Michigan Senate introduces gun bills following MSU shooting
Michigan Senate Democrats filed a host of gun-related bills Thursday in the wake of a mass shooting at Michigan State University.
The eleven-bill package spanning from SB 76 through SB 86 would require criminal background checks when purchasing a firearm. It would also incentivize people to store their guns safely and punish those who don’t if their firearms fall into the wrong hands.
A third part of the package details so-called “red-flag law” provisions that aim to keep guns out of the hands of anyone deemed a threat to themselves or others.
Senator Sam Singh (D-East Lansing) said students at Michigan State have been demanding action.
“Those students are grieving. They want you to know that they want to be seen. They want to be heard. They don’t want to be lectured, they don’t want to be told what can be done, what can’t be done,” Singh told the state Senate.
Some Republican lawmakers also stepped up to the podium to deliver remarks on Monday’s shooting during session Thursday.
Senator Mike Webber (R-Rochester Hills) offered words of solidarity.
“I share your grief, I share your pain, and I share your anger,” Webber said. “We must resolve to work together in a bipartisan fashion to offer solutions to help resolve this problem. We must take a holistic approach.”
Democratic senators called on Republicans to join in and co-sponsor their bills ahead of filing and introduction.
Many said lawmakers failed the victims of this week’s violence by not acting sooner.
Last legislative session, Senator Rosemary Bayer (D-West Bloomfield) helped introduce a similar bill package after a shooting at Oxford High School in her district.
“It is upon us, specifically us here in this room, she said. "Us, to address this horrible problem. And I’m not talking about thoughts and prayers."
"Not that thoughts and prayers are bad — never hurts — but we need action now,” Bayer said.
In previous sessions, similar legislation has failed to advance under Republican control of the Legislature.
No GOP members signed onto Thursday’s package as a co-sponsor.
In his floor speech, Senator Jim Runestad (R-White Lake) said he’d also like to see the violence end. But he didn’t touch upon the Democratic proposal.
“Our great collective challenge of course is to determine how to stop it. I do believe and hope that a starting point for common ground here in the chamber can be stronger enforcement of our existing laws,” Runestad said.
It's not clear whether stronger enforcement would have averted Monday's shooting. Police said Thursday that when they found the suspected MSU shooter, he was carrying two guns. They said he bought them legally, despite pleading guilty to a previous weapons crime.

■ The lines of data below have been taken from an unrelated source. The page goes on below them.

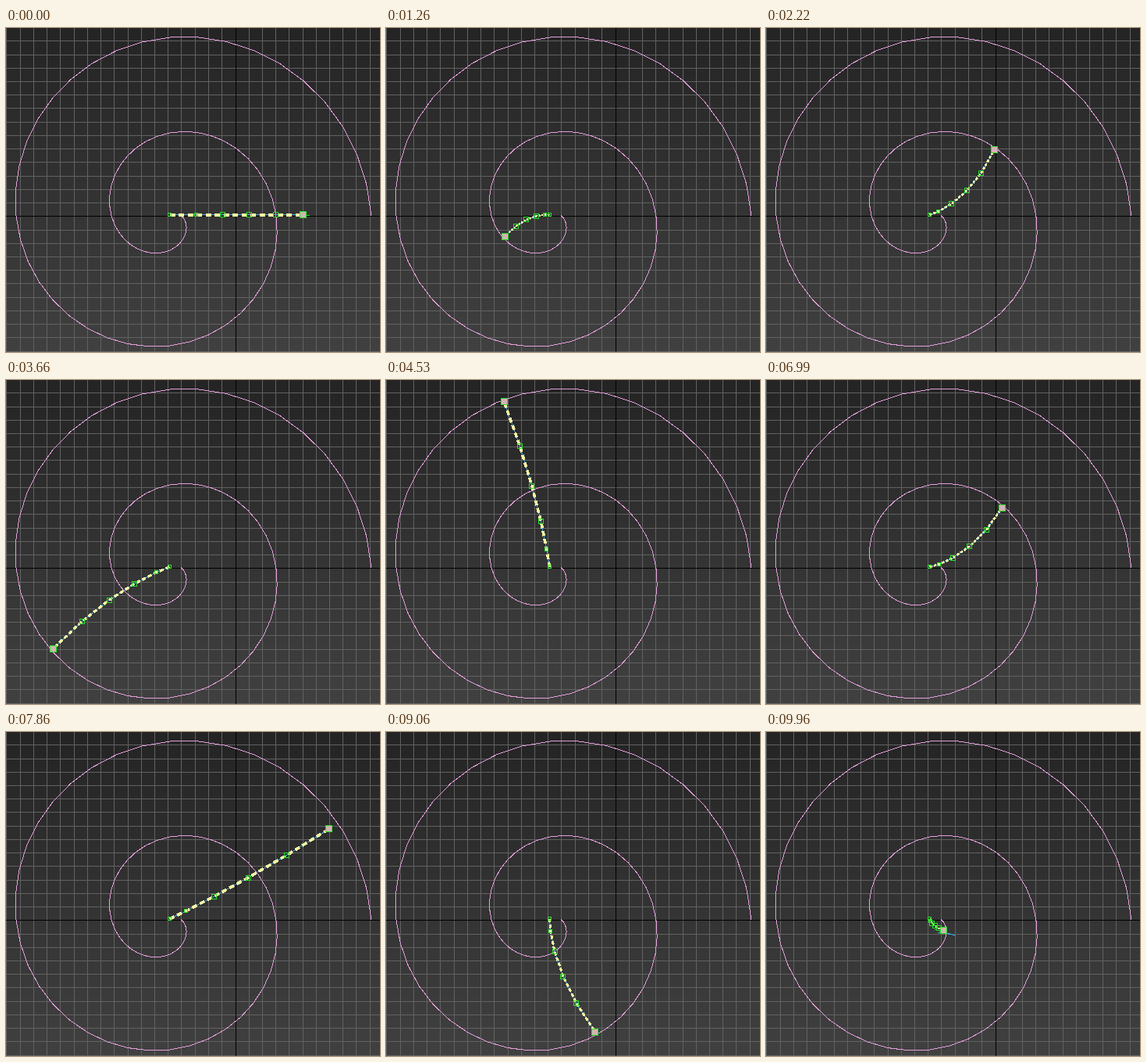
Animation, 479 px wide and 414 px high, one loop 9990 ms. Source, as an HTML page:

```html
<!DOCTYPE html>
<html lang="en">
<head>
<meta charset="utf-8">
<title>Bone chain on a spiral</title>
<style>
html, body { margin: 0; width: 100%; height: 100%; overflow: hidden; background: #303030; }
svg { display: block; width: 100vw; height: 100vh; }
</style>
</head>
<body>
<svg viewBox="0 0 479 414" shape-rendering="crispEdges" fill="none">
  <defs>
    <linearGradient id="shade" x2="0" y2="1">
      <stop stop-color="#242424"/><stop offset="1" stop-color="#404040"/>
    </linearGradient>
  </defs>
  <rect width="479" height="414" fill="url(#shade)"/>
  <path id="grid" stroke="#626262"/>
  <path d="M0 240.5H479M294.5 0V414" stroke="#000"/>
  <path id="spiral" stroke="#e69fdc" transform="translate(.4 .6)"/>
  <g id="chain"></g>
</svg>
<script>
const LOOP = 9990, CX = 209.5, CY = 238.9, CELL = 17.23, BONES = 5;
const $ = id => document.getElementById(id);
const clamp = (v, lo, hi) => Math.max(lo, Math.min(hi, v));
const polar = (r, deg) => {
  const a = deg * Math.PI / 180;
  return [CX + r * Math.cos(a), CY + r * Math.sin(a)];
};
const radius = deg => 14 + 122 * deg / 360;

let grid = '';
for (let k = -17; k < 12; k++) {
  if (!k) continue;
  const x = Math.round(293.38 + k * CELL) + 0.5, y = Math.round(240.28 + k * CELL) + 0.5;
  grid += `M${x} 0V414M0 ${y}H479`;
}
$('grid').setAttribute('d', grid);

const curve = [];
for (let deg = 0; deg <= 720; deg += 9) curve.push(polar(radius(deg), deg));
$('spiral').setAttribute('d', 'M' + curve.join('L'));

// Dragging by hand with pauses: [ms, degrees along the spiral]
const DRAG = [
  [360, 4], [2400, 345], [3390, 468], [3540, 468], [3660, 505],
  [3900, 505], [4860, 672], [4920, 672], [5310, 720], [5790, 720]
];
const PLAY = 6120, LAP = 1818;

function angleAt(t) {
  if (t >= 5790) return clamp(0.425 * (Math.max(0, t - PLAY) % LAP - 115), 0, 720);
  const i = DRAG.findIndex(k => k[0] > t);
  const [t0, a0] = DRAG[i - 1], [t1, a1] = DRAG[i];
  return a0 + (a1 - a0) * (t - t0) / (t1 - t0);
}

function pose(t) {
  if (t < 360) return { deg: 0, r: 170.5, lead: 0, power: 1, dash: 11.5, width: 4 };
  const deg = angleAt(t);
  // the handle cuts a corner near the end of the spiral
  const r = radius(deg) - 3.5 - 10 * Math.exp(-(((deg - 690) / 12) ** 2));
  return {
    deg, r,
    lead: clamp(0.176 * (254 - r), 0, 28),
    power: 1.42,
    dash: Math.max(4, r * 0.046),
    width: Math.min(4, 2 + r / 130)
  };
}

function draw(t) {
  const { deg, r, lead, power, dash, width } = pose(t);
  const joints = [];
  for (let i = 0; i <= BONES; i++) {
    const u = i / BONES;
    joints.push(polar(r * u ** power, deg + lead * Math.min(1, 1.25 * (1 - u))));
  }
  const line = 'M' + joints.join('L');
  const [hx, hy] = joints[BONES];
  let out = `<path d="${line}" stroke="#4aa8d8"/>` +
    `<path d="${line}" stroke="#f6f6a4" stroke-width="${width}" stroke-dasharray="${dash * 0.63} ${dash * 0.37}"/>`;
  if (r < 30) out += `<path d="M${hx - 12} ${hy - 1}l27 8M${hx - 8} ${hy + 3}l14 2" stroke="#35a8e0"/>`;
  joints.forEach(([x, y], i) => {
    const s = 4 + 2 * Math.floor((i + 1) / 3);
    const px = Math.floor(x) + 0.5 - s / 2, py = Math.floor(y) + 0.5 - s / 2;
    const fill = i === BONES ? '#d3b3b3' : 'none';
    out += `<rect x="${px}" y="${py}" width="${s}" height="${s}" fill="${fill}" stroke="#28e028"/>`;
  });
  if (t < 360) out += '<path d="M385 239.5h4" stroke="#28e028"/>';
  $('chain').innerHTML = out;
}

const start = performance.now();
function tick() {
  const t = (performance.now() - start) % LOOP;
  draw(Math.floor(t / 30) * 30);
  requestAnimationFrame(tick);
}
tick();
</script>
</body>
</html>
```
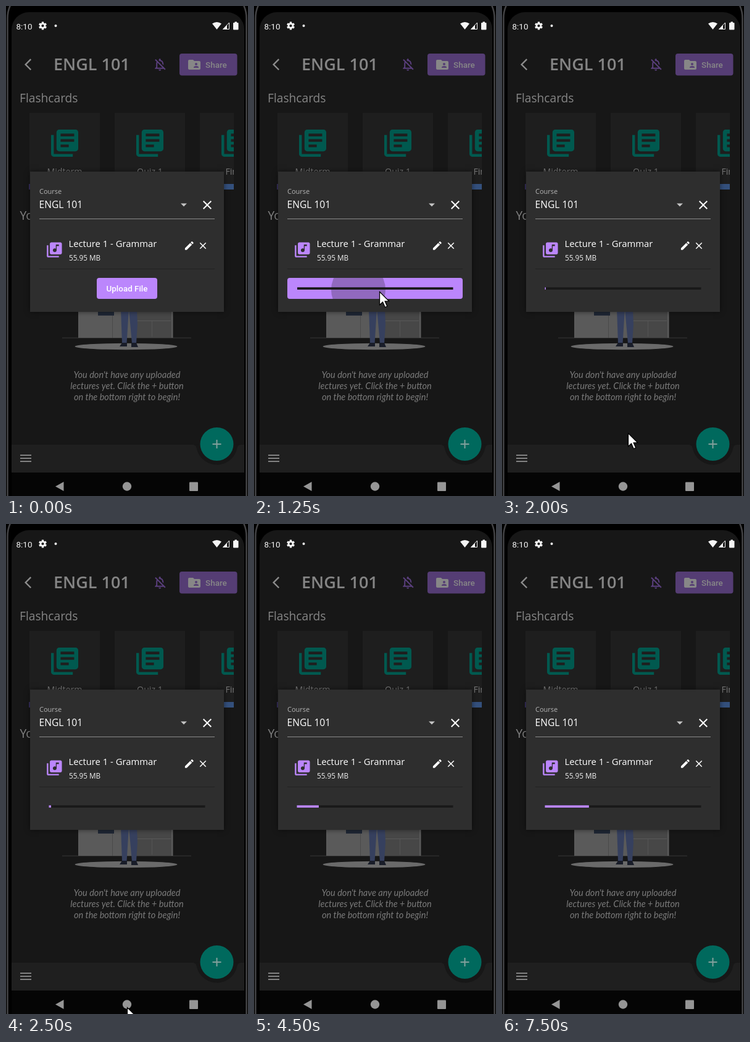
An HTML page with a canvas for the animation above (8 s loop, 392 by 793 pixels).

```html
<!DOCTYPE html>
<html lang="en">
<head>
<meta charset="utf-8">
<title>Lecture upload</title>
<style>
html, body { margin: 0; width: 100%; height: 100%; overflow: hidden; background: #000; }
canvas { display: block; width: 392px; height: 793px; }
</style>
</head>
<body>
<canvas id="stage"></canvas>
<script>
const W = 392, H = 793, LOOP = 8000;
const canvas = document.getElementById('stage');
const dpr = window.devicePixelRatio || 1;
canvas.width = W * dpr;
canvas.height = H * dpr;
const ctx = canvas.getContext('2d');

const SANS = '"Open Sans", sans-serif', LATO = 'Lato, sans-serif', ROBOTO = 'Roboto, sans-serif';
const PURPLE = '#bb86fc';

// Icons on a 24 unit grid
const ICONS = {
  books: 'M4 6H2v14c0 1.1.9 2 2 2h14v-2H4V6zm16-4H8c-1.1 0-2 .9-2 2v12c0 1.1.9 2 2 2h12c1.1 0 2-.9 2-2V4c0-1.1-.9-2-2-2zm-1 9H9V9h10v2zm-4 4H9v-2h6v2zm4-8H9V5h10v2z',
  music: 'M20 2H8c-1.1 0-2 .9-2 2v12c0 1.1.9 2 2 2h12c1.1 0 2-.9 2-2V4c0-1.1-.9-2-2-2zm-2 5h-3v5.5c0 1.38-1.12 2.5-2.5 2.5S10 13.88 10 12.5s1.12-2.5 2.5-2.5c.57 0 1.08.19 1.5.51V5h4v2zM4 6H2v14c0 1.1.9 2 2 2h14v-2H4V6z',
  edit: 'M3 17.25V21h3.75L17.81 9.94l-3.75-3.75L3 17.25zM20.71 7.04c.39-.39.39-1.02 0-1.41l-2.34-2.34c-.39-.39-1.02-.39-1.41 0l-1.83 1.83 3.75 3.75 1.83-1.83z',
  close: 'M19 6.41L17.59 5 12 10.59 6.41 5 5 6.41 10.59 12 5 17.59 6.41 19 12 13.41 17.59 19 19 17.59 13.41 12z',
  drop: 'M7 10l5 5 5-5z',
  back: 'M11.67 3.87L9.9 2.1 0 12l9.9 9.9 1.77-1.77L3.54 12z',
  bellOff: 'M12 22c1.1 0 2-.9 2-2h-4c0 1.1.9 2 2 2zm0-15.5c2.49 0 4 2.02 4 4.5v.1l2 2V11c0-3.07-1.63-5.64-4.5-6.32V4c0-.83-.67-1.5-1.5-1.5s-1.5.67-1.5 1.5v.68c-.24.06-.47.15-.69.23l1.64 1.64c.18-.02.36-.05.55-.05zM5.41 3.35L4 4.76l2.81 2.81C6.29 8.57 6 9.74 6 11v5l-2 2v1h14.24l1.74 1.74 1.41-1.41L5.41 3.35zM16 17H8v-6c0-.68.12-1.32.34-1.9L16 16.76V17z',
  folder: 'M20 6h-8l-2-2H4c-1.1 0-1.99.9-1.99 2L2 18c0 1.1.9 2 2 2h16c1.1 0 2-.9 2-2V8c0-1.1-.9-2-2-2zm-5 3c1.1 0 2 .9 2 2s-.9 2-2 2-2-.9-2-2 .9-2 2-2zm4 8h-8v-1c0-1.33 2.67-2 4-2s4 .67 4 2v1z',
  menu: 'M3 18h18v-2H3v2zm0-5h18v-2H3v2zm0-7v2h18V6H3z'
};
for (const name in ICONS) ICONS[name] = new Path2D(ICONS[name]);

// [start ms, x, y]; the pointer jumps from place to place
const POINTER = [
  [250, 199, 610], [500, 205, 512], [750, 208, 463], [1000, 203, 462],
  [1750, 217, 612], [2000, 204, 691], [2250, 196, 761], [2500, 196, 782],
  [2750, 214, 770], [3000, 0, 900]
];
// [start ms, filled share of the bar]
const PROGRESS = [[2000, .006], [2500, .014], [2750, .03], [3500, .07], [4500, .14], [6750, .282]];

const latest = (steps, t) => steps.filter(s => s[0] <= t).pop();

function rect(x, y, w, h, color, r = 0) {
  ctx.fillStyle = color;
  ctx.beginPath();
  ctx.roundRect(x, y, w, h, r);
  ctx.fill();
}

function ellipse(x, y, rx, ry, color) {
  ctx.fillStyle = color;
  ctx.beginPath();
  ctx.ellipse(x, y, rx, ry, 0, 0, Math.PI * 2);
  ctx.fill();
}

const disc = (x, y, r, color) => ellipse(x, y, r, r, color);

function poly(points, color) {
  ctx.fillStyle = color;
  ctx.beginPath();
  points.forEach(([x, y]) => ctx.lineTo(x, y));
  ctx.closePath();
  ctx.fill();
}

function text(str, x, y, font, color, align = 'left') {
  ctx.font = font;
  ctx.fillStyle = color;
  ctx.textAlign = align;
  ctx.fillText(str, x, y);
}

function icon(name, x, y, scale, color) {
  ctx.save();
  ctx.translate(x, y);
  ctx.scale(scale, scale);
  ctx.fillStyle = color;
  ctx.fill(ICONS[name]);
  ctx.restore();
}

function drawPhone() {
  rect(0, 0, W, H, '#000');
  ctx.strokeStyle = '#444446';
  ctx.lineWidth = 2.5;
  ctx.beginPath();
  ctx.roundRect(2.5, -30, 387, 900, 50);
  ctx.stroke();
  rect(9, 10, 377, 800, '#171717', 28);
}

function drawStatusBar() {
  const white = '#f4f4f4';
  text('8:10', 16.5, 37.5, `13.5px ${ROBOTO}`, white);
  ctx.save();
  ctx.translate(59.5, 32);
  for (let i = 0; i < 6; i++) {
    ctx.rotate(Math.PI / 3);
    rect(-1.7, -6.5, 3.4, 4, white, .5);
  }
  ctx.restore();
  disc(59.5, 32, 4.8, white);
  disc(59.5, 32, 2.1, '#171717');
  disc(80.5, 32, 2, white);

  ctx.fillStyle = white;
  ctx.beginPath();
  ctx.moveTo(341.5, 38);
  ctx.lineTo(334, 28.5);
  ctx.quadraticCurveTo(341.5, 23.5, 349, 28.5);
  ctx.fill();
  ctx.strokeStyle = white;
  ctx.lineWidth = 1;
  ctx.beginPath();
  ctx.moveTo(351.5, 37.5);
  ctx.lineTo(361.5, 37.5);
  ctx.lineTo(361.5, 27);
  ctx.closePath();
  ctx.stroke();
  poly([[351, 38], [358, 38], [358, 30.5]], white);
  rect(368, 27, 8.5, 11.5, white, 1);
  rect(370.5, 25.5, 3.5, 2, white);
}

function drawHeader() {
  icon('back', 30, 83.3, .95, '#8c8c8c');
  text('ENGL 101', 77, 104, `600 27px ${SANS}`, '#858585');
  icon('bellOff', 237.2, 82.7, 1, '#5a3f7d');
  rect(281, 77, 93.5, 35.5, '#553d74', 4);
  icon('folder', 293, 83, 1, '#878787');
  text('Share', 323, 99.7, `500 13.5px ${ROBOTO}`, '#878787');
}

function drawCards() {
  text('Flashcards', 22, 156, `19.2px ${SANS}`, '#858585');
  ctx.save();
  ctx.beginPath();
  ctx.rect(30, 165, 339, 140);
  ctx.clip();
  ['Midterm', 'Quiz 1', 'Final'].forEach((label, i) => {
    const x = 38 + i * 138;
    rect(x, 173, 114, 124, '#1e1e1e');
    icon('books', x + 30.6, 195.6, 2.2, '#00594f');
    text(label, x + 57, 273, `14.2px ${SANS}`, '#777', 'center');
    rect(x - 1, 288, 116, 9, i < 2 ? '#3a3060' : '#34507c');
  });
  ctx.restore();
  text('Your Lectures', 22.5, 346, `19.2px ${SANS}`, '#858585');
}

function drawIllustration() {
  ellipse(194.5, 551, 83, 5.2, '#6a6a6a');
  rect(91, 536.5, 209, 1.2, '#303030');
  rect(117, 490, 88, 47, '#5a5a5a');
  rect(149, 490, 26, 11, '#1f2735');
  rect(172, 501, 1, 36, '#4a4a4a');
  rect(205, 490, 65, 47, '#474747');
  rect(208, 509, 59, 1, '#595959');
  rect(236, 510, 1, 25, '#555');
  rect(268, 490, 2.5, 47, '#5a5a5a');
  const denim = '#36405e', shoe = '#191d29';
  poly([[186, 490], [199, 490], [195.5, 546], [188, 546]], denim);
  poly([[199, 490], [212, 490], [213, 515], [211, 546], [204, 546]], denim);
  poly([[188, 545], [196, 545], [196, 551], [184, 551]], shoe);
  poly([[203, 545], [211, 545], [214, 552], [203, 552]], shoe);
  ["You don't have any uploaded", 'lectures yet. Click the + button', 'on the bottom right to begin!']
    .forEach((line, i) => text(line, 196, 601.5 + i * 18, `italic 14.5px ${LATO}`, '#7a7a7a', 'center'));
}

function drawBottomBars() {
  rect(9, 710, 377, 45, '#1f1f1f');
  ctx.fillStyle = '#171717';
  ctx.beginPath();
  ctx.moveTo(299, 709.5);
  ctx.quadraticCurveTo(307.5, 709.5, 308.5, 715);
  ctx.arc(341.5, 709, 33.5, Math.PI - .18, .18, true);
  ctx.quadraticCurveTo(375.5, 709.5, 384, 709.5);
  ctx.fill();
  icon('menu', 20, 720, 1, '#828282');
  disc(341.5, 709, 27, '#00695d');
  rect(334.5, 708, 14, 2, '#83a09c');
  rect(340.5, 702, 2, 14, '#83a09c');

  rect(9, 755, 377, 38, '#050505');
  const grey = '#959595';
  poly([[80, 777.5], [93.5, 770], [93.5, 785]], grey);
  disc(196, 777.5, 7.2, grey);
  rect(297, 770.5, 14, 14.5, grey, 1);
}

function drawDialog() {
  ctx.save();
  ctx.shadowColor = 'rgba(0,0,0,.5)';
  ctx.shadowBlur = 8 * dpr;
  rect(39, 268, 314, 227, '#2e2e2e');
  ctx.restore();
  text('Course', 54, 303.5, `11px ${SANS}`, '#b4b4b4');
  text('ENGL 101', 53.5, 327, `15.6px ${SANS}`, '#fff');
  icon('drop', 276, 309.5, 1, '#c4c4c4');
  icon('close', 314, 310, 1, '#fff');
  rect(54, 344, 284, 1, '#8b8b8b');

  icon('music', 63.7, 380, 1.22, PURPLE);
  text('Lecture 1 - Grammar', 101.5, 389.5, `14.8px ${SANS}`, '#fff');
  text('55.95 MB', 102, 411.5, `11.7px ${SANS}`, '#f0f0f0');
  icon('edit', 287.6, 378.7, .77, '#fff');
  icon('close', 310, 379, .75, '#fff');
  rect(54, 425, 284, 1, '#222');
}

function drawUpload(t) {
  if (t < 1250) {
    rect(147, 440, 98, 34, PURPLE, 4);
    text('Upload File', 196, 462, `500 13.4px ${ROBOTO}`, '#fff', 'center');
    return;
  }
  if (t < 1500) {
    rect(54, 440, 284, 34, PURPLE, 4);
    ctx.save();
    ctx.clip();
    disc(169, 459, 44, '#9169bf');
    ctx.restore();
  }
  rect(70, 455.3, 252.5, 3.6, '#191919');
  const step = latest(PROGRESS, t);
  if (step) rect(69.5, 455.3, 253 * step[1], 3.6, PURPLE);
}

function drawPointer(t) {
  const step = latest(POINTER, t);
  if (!step) return;
  ctx.save();
  ctx.translate(step[1] + .5, step[2] + .5);
  ctx.scale(1.25, 1.25);
  poly([[0, 0], [0, 17], [4, 13.2], [7, 20], [9.8, 18.8], [6.9, 12.2], [12, 12]], '#fff');
  ctx.strokeStyle = '#000';
  ctx.lineWidth = 1;
  ctx.stroke();
  ctx.restore();
}

function draw(t) {
  ctx.setTransform(dpr, 0, 0, dpr, 0, 0);
  drawPhone();
  drawStatusBar();
  drawHeader();
  drawCards();
  drawIllustration();
  drawBottomBars();
  drawDialog();
  drawUpload(t);
  drawPointer(t);
}

const start = performance.now();
function tick() {
  draw((performance.now() - start) % LOOP);
  requestAnimationFrame(tick);
}
tick();
</script>
</body>
</html>
```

Meanwhile, the House of Representatives has introduced its own school safety package.
Those bills run from HB 4088 through HB 4100 and mainly deal with school mental health support and meeting other recommendations outlined in last year’s School Safety Task Force Final Report.
House Democrats have pledged their own gun legislation, which could come as early as Wednesday.